  10. Iowa St. (12-9) (1-5) (10)
  11. Texas Tech (11-10) (1-5)(8)
  12. Colorado (8-10) (1-5) (12)

Read the rest of this entry »

Share this story

Checking in on the… Big 12

Posted by nvr1983 on January 19th, 2009

Patrick Marshall of Bluejay Basketball is the RTC correspondent for the Missouri Valley and Big 12 Conferences.

Current Records and my standings (Conference Standings) (Last Week)

  1. Oklahoma (17-1)(3-0) (2)
  2. Texas (13-4) (2-1) (3)
  3. Baylor (14-3) (2-1) (1)
  4. Kansas (13-4)(2-0) (5)
  5. Texas A&M (15-3) (1-2) (4)
  6. Missouri (15-3) (2-1) (8)
  7. Nebraska (12-4) (2-1) (7)
  8. Oklahoma State (12-4) (1-1) (6)
  9. Iowa State (12-6) (1-2) (11)
  10. Kansas State (11-6) (0-3)(9)
  11. Texas Tech (10-8) (0-3)(10)
  12. Colorado (8-8) (0-2) (12)

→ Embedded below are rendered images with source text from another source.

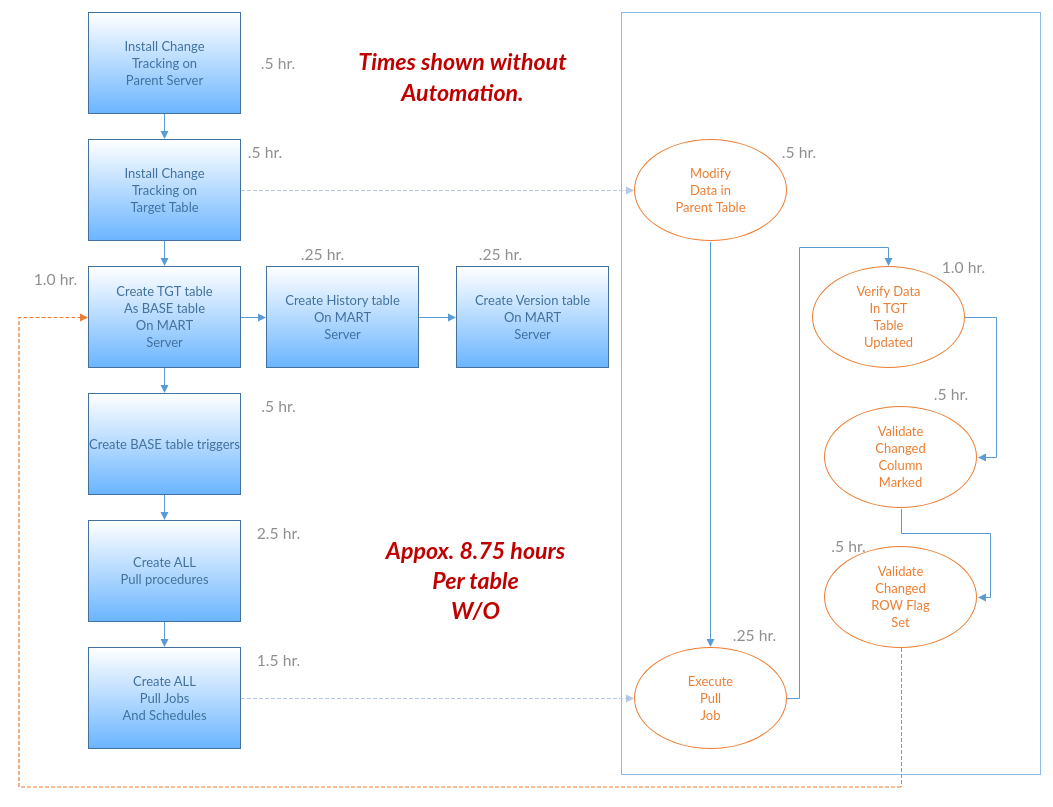
<!DOCTYPE html>
<html lang="en">
<head>
<meta charset="utf-8">
<title>Change tracking setup flow</title>
<style>
:root {
  --step-line: #41719c;
  --step-text: #41719c;
  --step-fill: #6bb5ff;
  --flow: #5b9bd5;
  --link: #b4c7e7;
  --test: #ed7d31;
  --return: #a99184;
  --time: #8f8f8f;
  --note: #c00000;
}
* { box-sizing: border-box; margin: 0; padding: 0; }
html, body { width: 1053px; height: 807px; overflow: hidden; background: white; }
body { font-family: Lato, "Open Sans", sans-serif; }
.diagram { position: relative; width: 1053px; height: 807px; overflow: hidden; }
.test-area { position: absolute; left: 621px; top: 12px; width: 420px; height: 763px; border: 1px solid #8dbbe5; }
.connectors { position: absolute; left: 0; top: 0; }
.setup-steps { position: absolute; left: 88px; top: 12px; display: flex; flex-direction: column; gap: 25px; }
.side-steps { position: absolute; left: 266px; top: 266px; display: flex; gap: 37px; }
.step, .test {
  width: 153px; height: 102px;
  display: flex; align-items: center; justify-content: center;
  text-align: center; white-space: nowrap;
  font-size: 13px; line-height: 17px;
}
.step { border: 1px solid var(--step-line); color: var(--step-text); background: linear-gradient(white, var(--step-fill)); }
.test { position: absolute; border: 1px solid var(--test); border-radius: 50%; color: var(--test); background: white; }
.modify { left: 634px; top: 139px; }
.execute { left: 634px; top: 647px; }
.verify { left: 812px; top: 266px; }
.column-check { left: 824px; top: 406px; }
.row-check { left: 824px; top: 546px; }
.time {
  position: absolute; width: 60px; margin: -10px 0 0 -30px;
  text-align: center; white-space: nowrap;
  font-size: 15.7px; line-height: 20px; color: var(--time);
}
.note {
  position: absolute; text-align: center; white-space: nowrap;
  font-size: 23.2px; font-weight: 700; font-style: italic; color: var(--note);
}
.automation { left: 342px; top: 46px; width: 241px; line-height: 31px; }
.total { left: 355px; top: 535px; width: 241px; line-height: 30px; }
</style>
</head>
<body>
<main class="diagram">
  <section class="test-area"></section>

  <section class="setup-steps">
    <div class="step">Install Change<br>Tracking on<br>Parent Server</div>
    <div class="step">Install Change<br>Tracking on<br>Target Table</div>
    <div class="step">Create TGT table<br>As BASE table<br>On MART<br>Server</div>
    <div class="step">Create BASE table triggers</div>
    <div class="step">Create ALL<br>Pull procedures</div>
    <div class="step">Create ALL<br>Pull Jobs<br>And Schedules</div>
  </section>

  <section class="side-steps">
    <div class="step">Create History table<br>On MART<br>Server</div>
    <div class="step">Create Version table<br>On MART<br>Server</div>
  </section>

  <div class="test modify">Modify<br>Data in<br>Parent Table</div>
  <div class="test execute">Execute<br>Pull<br>Job</div>
  <div class="test verify">Verify Data<br>In TGT<br>Table<br>Updated</div>
  <div class="test column-check">Validate<br>Changed<br>Column<br>Marked</div>
  <div class="test row-check">Validate<br>Changed<br>ROW Flag<br>Set</div>

  <svg class="connectors" width="1053" height="807" viewBox="0 0 1053 807" fill="none" aria-hidden="true">
    <defs>
      <path id="arrow-down" d="M0 0L-4 -8H4Z"/>
      <path id="arrow-right" d="M0 0L-8 -4V4Z"/>
      <path id="arrow-left" d="M0 0L8 -4V4Z"/>
      <g id="next-step">
        <line x1="164.5" y1="0" x2="164.5" y2="19" stroke="var(--flow)"/>
        <use href="#arrow-down" x="164.5" y="25" fill="var(--flow)"/>
      </g>
    </defs>
    <use href="#next-step" y="114"/>
    <use href="#next-step" y="241"/>
    <use href="#next-step" y="368"/>
    <use href="#next-step" y="495"/>
    <use href="#next-step" y="622"/>
    <g stroke="var(--flow)">
      <path d="M241 317.5H260M419 317.5H450"/>
      <path d="M710.5 242V640"/>
      <path d="M787 698.5H799.5V247.5H888.5V260"/>
      <path d="M965 317.5H996.5V457.5H984"/>
      <path d="M901.5 509V533.5H990.5V597.5H984"/>
    </g>
    <g fill="var(--flow)">
      <use href="#arrow-right" x="266" y="317.5"/>
      <use href="#arrow-right" x="456" y="317.5"/>
      <use href="#arrow-down" x="710.5" y="647"/>
      <use href="#arrow-down" x="888.5" y="266"/>
      <use href="#arrow-left" x="978" y="457.5"/>
      <use href="#arrow-left" x="978" y="597.5"/>
    </g>
    <path d="M241 190.5H628M241 698.5H628" stroke="var(--link)" stroke-dasharray="4 2"/>
    <g fill="var(--link)">
      <use href="#arrow-right" x="634" y="190.5"/>
      <use href="#arrow-right" x="634" y="698.5"/>
    </g>
    <path d="M901.5 648V787" stroke="var(--return)" stroke-dasharray="4 2"/>
    <path d="M901 787H19V317.5H82" stroke="var(--test)" stroke-width="1.2" stroke-dasharray="4 2"/>
    <use href="#arrow-right" x="88" y="317.5" fill="var(--test)"/>
  </svg>

  <span class="time" style="left:278px;top:63px">.5 hr.</span>
  <span class="time" style="left:265px;top:152px">.5 hr.</span>
  <span class="time" style="left:55.5px;top:279px">1.0 hr.</span>
  <span class="time" style="left:322.5px;top:254px">.25 hr.</span>
  <span class="time" style="left:500.5px;top:254px">.25 hr.</span>
  <span class="time" style="left:278.5px;top:406px">.5 hr.</span>
  <span class="time" style="left:278.5px;top:533px">2.5 hr.</span>
  <span class="time" style="left:278.5px;top:660px">1.5 hr.</span>
  <span class="time" style="left:799px;top:152px">.5 hr.</span>
  <span class="time" style="left:754.5px;top:635px">.25 hr.</span>
  <span class="time" style="left:963.5px;top:267px">1.0 hr.</span>
  <span class="time" style="left:951px;top:394px">.5 hr.</span>
  <span class="time" style="left:848.5px;top:546px">.5 hr.</span>

  <p class="note automation">Times shown without<br>Automation.</p>
  <p class="note total">Appox. 8.75 hours<br>Per table<br>W/O</p>
</main>
</body>
</html>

Baylor 98, Oklahoma State 92 (OT): Baylor was down by as many as 17 points in the 1st half, but made a run and was quite the deal to get the game into overtime, but Tweety Carter came up huge for Baylor hitting two three-pointers at the start of overtime. Then he finished off the Cowboys with a third basket and a key steal to seal the game for the Bears.

Sherron Collins, Kansas: Collins was the leader that the Jayhawks expected to have as he helped lead Kansas to wins in their first two conference games this week averaging 21 points (12/12 FT) and 5.5 assists per game. His leadership will determine the wins for Kansas in the conference season and how successful they want to be.

Read the rest of this entry »

Share this story